**Stored data entries**.
======

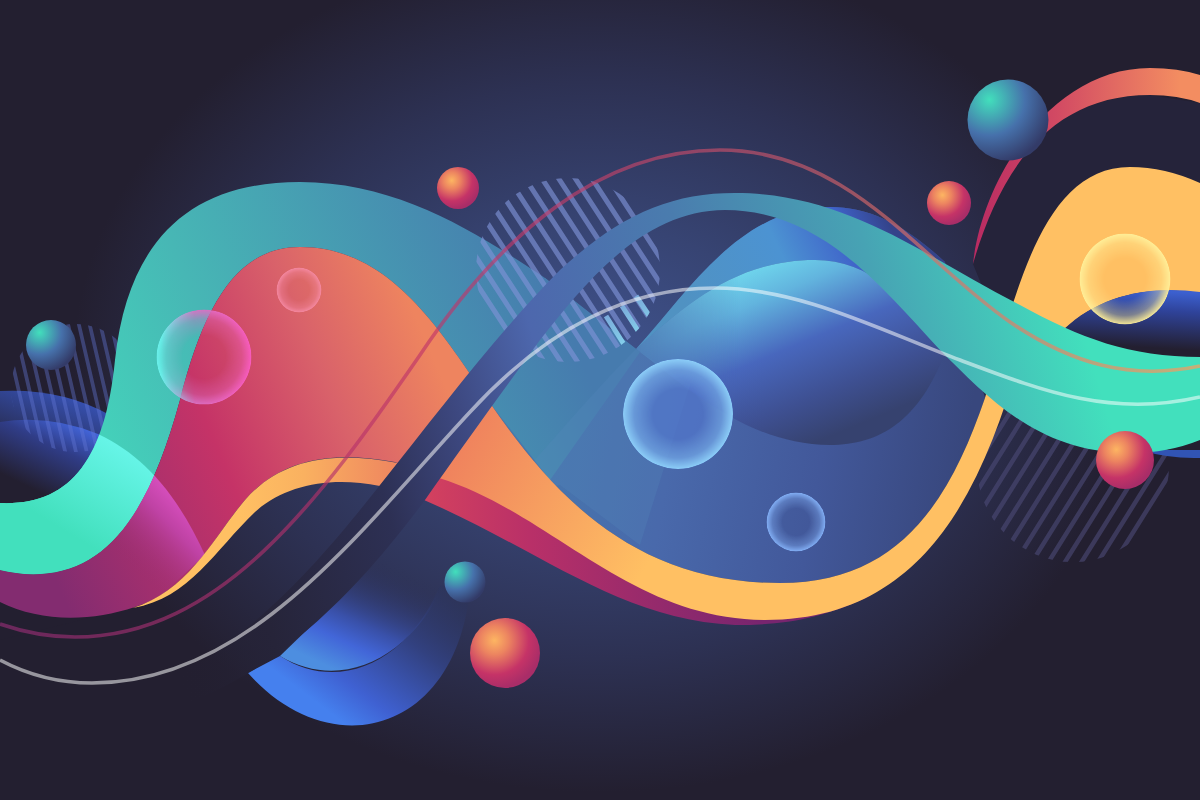
<!DOCTYPE html>
<html lang="en">
<head>
<meta charset="utf-8">
<title>Flowing ribbons</title>
<style>
:root{
  --night:#231f30; --dusk:#2d3153; --haze:#40548f;
  --teal:#42e0bd; --steel:#467bae; --blue:#4c68ad; --royal:#3f63d6;
  --pink:#c53367; --plum:#832c70; --coral:#ee845f; --amber:#ffc063;
}
html,body{margin:0;height:100%;overflow:hidden;background:var(--night)}
svg{display:block;width:1200px;height:800px}
.wire{fill:none;stroke-width:3.6}
</style>
</head>
<body>
<svg viewBox="0 0 1200 800" role="img" aria-label="Abstract flowing ribbons with glowing spheres">
<defs>
  <radialGradient id="sky" gradientUnits="userSpaceOnUse" cx="600" cy="370" r="600" gradientTransform="translate(0 74) scale(1 .8)">
    <stop offset="0" stop-color="var(--haze)"/><stop offset=".3" stop-color="#374473"/><stop offset=".6" stop-color="var(--dusk)"/><stop offset=".88" stop-color="var(--night)"/>
  </radialGradient>
  <linearGradient id="tealFill" gradientUnits="userSpaceOnUse" x1="0" y1="560" x2="570" y2="330">
    <stop offset=".1" stop-color="var(--teal)"/><stop offset=".45" stop-color="#47b7b5"/><stop offset="1" stop-color="var(--steel)"/>
  </linearGradient>
  <linearGradient id="lensFill" gradientUnits="userSpaceOnUse" x1="500" y1="400" x2="960" y2="480">
    <stop offset="0" stop-color="var(--steel)"/><stop offset=".38" stop-color="#4969ab"/><stop offset=".7" stop-color="#42589a"/><stop offset="1" stop-color="#38477d"/>
  </linearGradient>
  <linearGradient id="bandFill" gradientUnits="userSpaceOnUse" x1="690" y1="320" x2="890" y2="225">
    <stop offset="0" stop-color="#5092c2"/><stop offset=".5" stop-color="#4c93d2"/><stop offset=".8" stop-color="#3f62c9"/><stop offset="1" stop-color="#34438a"/>
  </linearGradient>
  <linearGradient id="hillFill" gradientUnits="userSpaceOnUse" x1="735" y1="265" x2="810" y2="445">
    <stop offset="0" stop-color="#72def0"/><stop offset=".22" stop-color="#62b4de"/><stop offset=".5" stop-color="#4867bd"/><stop offset=".78" stop-color="#3e5092"/><stop offset="1" stop-color="#36426f"/>
  </linearGradient>
  <linearGradient id="hillBlend" gradientUnits="userSpaceOnUse" x1="630" y1="0" x2="740" y2="0">
    <stop offset="0" stop-color="#fff" stop-opacity=".2"/><stop offset="1" stop-color="#fff"/>
  </linearGradient>
  <mask id="hillMask"><rect x="600" y="200" width="400" height="300" fill="url(#hillBlend)"/></mask>
  <linearGradient id="pinkFill" gradientUnits="userSpaceOnUse" x1="60" y1="590" x2="460" y2="420">
    <stop offset="0" stop-color="var(--plum)"/><stop offset=".2" stop-color="#a12f6e"/><stop offset=".46" stop-color="var(--pink)"/><stop offset=".75" stop-color="#d9626a"/><stop offset="1" stop-color="var(--coral)"/>
  </linearGradient>
  <linearGradient id="amberFill" gradientUnits="userSpaceOnUse" x1="440" y1="440" x2="650" y2="560">
    <stop offset="0" stop-color="#ee7d5d"/><stop offset="1" stop-color="var(--amber)"/>
  </linearGradient>
  <linearGradient id="trimFill" gradientUnits="userSpaceOnUse" x1="240" y1="0" x2="400" y2="0">
    <stop offset="0" stop-color="var(--amber)"/><stop offset=".4" stop-color="#fab160"/><stop offset="1" stop-color="var(--coral)"/>
  </linearGradient>
  <linearGradient id="shadeFill" gradientUnits="userSpaceOnUse" x1="430" y1="0" x2="760" y2="0">
    <stop offset="0" stop-color="#d2405f"/><stop offset=".3" stop-color="#b93068"/><stop offset="1" stop-color="#78256f"/>
  </linearGradient>
  <linearGradient id="mainFill" gradientUnits="userSpaceOnUse" x1="180" y1="690" x2="1180" y2="400">
    <stop offset="0" stop-color="var(--night)" stop-opacity="0"/><stop offset=".1" stop-color="#262439"/><stop offset=".24" stop-color="#2d3054"/><stop offset=".33" stop-color="#3d4880"/><stop offset=".42" stop-color="#4d67ad"/><stop offset=".58" stop-color="#4a7cae"/><stop offset=".75" stop-color="#47a3b4"/><stop offset=".93" stop-color="var(--teal)"/>
  </linearGradient>
  <linearGradient id="archFill" gradientUnits="userSpaceOnUse" x1="975" y1="0" x2="1180" y2="0">
    <stop offset="0" stop-color="#b92b62"/><stop offset=".4" stop-color="#d24a63"/><stop offset="1" stop-color="#f38d61"/>
  </linearGradient>
  <linearGradient id="coveFill" x1=".5" y1="0" x2=".4" y2="1">
    <stop offset="0" stop-color="#3c60cf"/><stop offset=".25" stop-color="#2f439a"/><stop offset=".75" stop-color="var(--night)"/>
  </linearGradient>
  <linearGradient id="bowlFill" gradientUnits="userSpaceOnUse" x1="390" y1="565" x2="340" y2="672">
    <stop offset="0" stop-color="#2c3054" stop-opacity="0"/><stop offset=".55" stop-color="#3950a8"/><stop offset=".75" stop-color="#4266d8"/><stop offset="1" stop-color="#4d8ee0"/>
  </linearGradient>
  <linearGradient id="bowlOuterFill" gradientUnits="userSpaceOnUse" x1="450" y1="585" x2="345" y2="724">
    <stop offset="0" stop-color="#2c3358" stop-opacity=".5"/><stop offset=".4" stop-color="#324180"/><stop offset=".8" stop-color="#3f61d2"/><stop offset="1" stop-color="#4580ee"/>
  </linearGradient>
  <linearGradient id="shoreBackFill" gradientUnits="userSpaceOnUse" x1="60" y1="392" x2="30" y2="470">
    <stop offset="0" stop-color="#3650b0"/><stop offset="1" stop-color="var(--night)"/>
  </linearGradient>
  <linearGradient id="shoreFill" gradientUnits="userSpaceOnUse" x1="70" y1="418" x2="35" y2="490">
    <stop offset="0" stop-color="#4468e0"/><stop offset=".4" stop-color="#303d88"/><stop offset="1" stop-color="var(--night)"/>
  </linearGradient>
  <linearGradient id="glowTeal" gradientUnits="userSpaceOnUse" x1="140" y1="440" x2="80" y2="540">
    <stop offset="0" stop-color="#6cf8ee"/><stop offset="1" stop-color="var(--teal)"/>
  </linearGradient>
  <linearGradient id="glowPink" gradientUnits="userSpaceOnUse" x1="188" y1="500" x2="125" y2="560">
    <stop offset="0" stop-color="#dd52c4"/><stop offset=".35" stop-color="#bf42a4"/><stop offset="1" stop-color="#962f74" stop-opacity="0"/>
  </linearGradient>
  <linearGradient id="roseWire" gradientUnits="userSpaceOnUse" x1="0" y1="0" x2="1200" y2="0">
    <stop offset="0" stop-color="#8b2c70" stop-opacity=".7"/><stop offset=".4" stop-color="#c53367" stop-opacity=".62"/><stop offset=".65" stop-color="#c9566b" stop-opacity=".65"/><stop offset="1" stop-color="#f0a062" stop-opacity=".75"/>
  </linearGradient>
  <linearGradient id="hatchFill" gradientUnits="userSpaceOnUse" x1="540" y1="185" x2="640" y2="345">
    <stop offset="0" stop-color="#5d74b8"/><stop offset=".6" stop-color="#7189cc"/><stop offset="1" stop-color="#86d8ee"/>
  </linearGradient>
  <radialGradient id="warmBall" cx=".35" cy=".32" r=".68">
    <stop offset="0" stop-color="#fdb562"/><stop offset=".3" stop-color="#ec8460"/><stop offset=".72" stop-color="#c53367"/><stop offset="1" stop-color="#a92d68"/>
  </radialGradient>
  <radialGradient id="coolBall" cx=".27" cy=".25" r=".8">
    <stop offset="0" stop-color="#42dfbc"/><stop offset=".55" stop-color="#4671ab"/><stop offset="1" stop-color="#333b68"/>
  </radialGradient>
  <radialGradient id="rim">
    <stop offset=".45" stop-color="#fff" stop-opacity="0"/><stop offset=".8" stop-color="#fff" stop-opacity=".38"/><stop offset="1" stop-color="#fff" stop-opacity=".95"/>
  </radialGradient>
  <mask id="rimMask" maskContentUnits="objectBoundingBox"><circle cx=".5" cy=".5" r=".5" fill="url(#rim)"/></mask>
  <linearGradient id="duoRim"><stop offset=".05" stop-color="#6df3ee"/><stop offset=".4" stop-color="#d872c4"/><stop offset="1" stop-color="#fb5cc4"/></linearGradient>

  <path id="tealShape" d="M0 503C70 506 105 460 115 360C128 240 190 182 300 182C400 182 480 235 545 278L640 352L550 480L490 403C440 330 390 247 300 247C240 247 205 300 180 400C150 510 110 570 40 574Q20 575 0 570Z"/>
  <path id="pinkShape" d="M0 570Q20 575 40 574C110 570 150 510 180 400C205 300 240 247 300 247C390 247 440 330 490 403L440 480L395 462C330 450 280 460 245 500C215 535 190 590 135 607C90 622 40 622 0 602Z"/>
  <clipPath id="inTeal"><use href="#tealShape"/></clipPath>
  <clipPath id="inPink"><use href="#pinkShape"/></clipPath>
  <path id="shoreShape" d="M0 422Q50 414 98 434C150 458 182 505 205 555L140 615H0Z"/>
  <clipPath id="midDisc"><circle cx="568" cy="270" r="92"/></clipPath>
  <clipPath id="leftDisc"><circle cx="75" cy="388" r="64"/></clipPath>
  <clipPath id="rightDisc"><circle cx="1073" cy="466" r="96"/></clipPath>
  <path id="hatch" d="M-98-110V110M-84-110V110M-70-110V110M-56-110V110M-42-110V110M-28-110V110M-14-110V110M0-110V110M14-110V110M28-110V110M42-110V110M56-110V110M70-110V110M84-110V110M98-110V110"/>
</defs>

<rect id="backdrop" width="1200" height="800" fill="url(#sky)"/>

<g id="left-shore">
  <path fill="url(#shoreBackFill)" d="M0 391Q60 388 108 414L90 510H0Z"/>
  <use href="#shoreShape" fill="url(#shoreFill)"/>
  <path fill="var(--night)" d="M0 560L140 540L200 555L135 607L0 640Z"/>
  <g clip-path="url(#leftDisc)"><use href="#hatch" transform="translate(72 388) rotate(-13) scale(.75)" stroke="#6478d8" stroke-width="5" opacity=".4"/></g>
</g>

<g id="arch">
  <path fill="#25233a" d="M973 264C985 190 1040 95 1150 95L1200 103V300L1000 330Z"/>
  <path fill="url(#archFill)" d="M973 264C982 180 1050 68 1150 68Q1178 68 1200 75V103Q1178 95 1150 95C1050 95 1000 170 973 264Z"/>
</g>

<g clip-path="url(#rightDisc)"><use href="#hatch" transform="translate(1073 470) rotate(32)" stroke="#4d4c78" stroke-width="4.5" opacity=".6"/></g>

<g id="bowls">
  <path fill="url(#bowlOuterFill)" d="M248 673C330 765 455 735 470 590L440 585C410 660 340 695 280 656Z"/>
  <path fill="url(#bowlFill)" d="M280 656C340 692 410 660 445 582L410 530Z"/>
</g>

<g id="lens">
  <path fill="url(#lensFill)" d="M490 403C550 490 630 583 780 583C900 583 950 500 985 398L945 262C905 225 870 207 830 207C740 207 690 290 636 349L545 278Z"/>
  <path fill="url(#bandFill)" d="M636 349C690 290 740 207 830 207C870 207 905 225 945 262V352C910 300 870 260 815 260C740 260 690 300 636 349Z"/>
  <path fill="url(#hillFill)" mask="url(#hillMask)" d="M636 349C690 300 740 260 815 260C870 260 910 300 945 352C920 420 880 445 830 445C750 445 690 390 636 349Z"/>
</g>

<g id="left-ribbons">
  <use href="#tealShape" fill="url(#tealFill)"/>
  <path fill="#5686bd" opacity=".25" d="M500 500C540 455 590 395 636 349L690 385L640 545L560 485Z"/>
  <use href="#pinkShape" fill="url(#pinkFill)"/>
  <g clip-path="url(#inTeal)"><use href="#shoreShape" fill="url(#glowTeal)"/></g>
  <g clip-path="url(#inPink)"><use href="#shoreShape" fill="url(#glowPink)"/></g>
  <path fill="url(#trimFill)" d="M133 608C190 590 215 535 245 500C280 460 330 450 398 463L380 486C330 476 285 485 255 512C215 550 190 598 133 608Z"/>
</g>

<g id="amber-ribbon">
  <path fill="url(#shadeFill)" d="M424 500L440 476C560 520 640 600 770 605L870 596C820 620 780 625 735 625C620 620 540 550 424 500Z"/>
  <path fill="url(#amberFill)" d="M439 478L490 403C550 490 630 583 780 583C900 583 950 500 985 398C1015 300 1040 167 1130 167Q1165 167 1200 183V293C1150 285 1100 295 1065 329L1022 350C985 480 930 620 765 620C630 620 550 512 439 478Z"/>
  <path fill="url(#coveFill)" d="M1064 329C1100 295 1150 285 1200 292V365H1130Z"/>
  <path fill="#3154b4" d="M1140 450H1200V458Q1170 459 1140 450Z"/>
</g>

<g clip-path="url(#midDisc)"><use href="#hatch" transform="translate(568 270) rotate(-33)" stroke="#7e92d6" stroke-width="5" opacity=".65"/></g>
<g clip-path="url(#midDisc)"><path d="M606 316L630 354M622 306L644 340M636 296L656 326" stroke="url(#hatchFill)" stroke-width="5"/></g>

<path id="main-ribbon" fill="url(#mainFill)" d="M150 690C260 640 340 535 380 485C440 410 500 330 560 270C620 215 670 193 735 193C850 193 930 260 1020 305C1080 338 1130 357 1200 357V440Q1168 453 1130 453C1040 453 990 400 940 350C880 285 820 210 725 210C640 210 580 290 540 340C500 395 460 450 425 500C380 560 300 660 190 702Z"/>

<g id="wires">
  <path class="wire" stroke="url(#roseWire)" d="M0 624Q38 637 75 637C220 637 320 500 420 355C500 235 600 150 720 150C850 150 920 260 1010 322C1070 363 1130 381 1200 366"/>
  <path class="wire" stroke="#fff" stroke-opacity=".53" d="M0 660C30 676 60 683 92 683C250 683 360 530 470 412C550 325 630 288 715 288C800 288 880 330 960 360C1040 390 1110 418 1200 397"/>
</g>

<g id="balls">
  <g fill="url(#warmBall)">
    <circle cx="458" cy="188" r="21"/><circle cx="949" cy="203" r="22"/><circle cx="505" cy="653" r="35"/><circle cx="1125" cy="460" r="29"/>
  </g>
  <g fill="url(#coolBall)">
    <circle cx="51" cy="345" r="25"/><circle cx="1008" cy="120" r="40.5"/><circle cx="465" cy="582" r="20.5"/>
  </g>
</g>

<g id="bubbles">
  <circle cx="204" cy="357" r="47.5" fill="url(#duoRim)" mask="url(#rimMask)"/>
  <circle cx="299" cy="290" r="22.5" fill="#f58aa4" mask="url(#rimMask)"/>
  <circle cx="678" cy="414" r="55" fill="#5479cf" opacity=".65"/>
  <circle cx="678" cy="414" r="55" fill="#8fd2fa" mask="url(#rimMask)"/>
  <circle cx="796" cy="522" r="29.5" fill="#86b4fa" mask="url(#rimMask)"/>
  <circle cx="1125" cy="279" r="45.5" fill="#fff09a" mask="url(#rimMask)"/>
</g>
</svg>
</body>
</html>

======

**WORK TASK**.
Show each line of the data that contains the string "body".

**EXERCISE RESULT**.
html,body{margin:0;height:100%;overflow:hidden;background:var(--night)}
<body>
</body>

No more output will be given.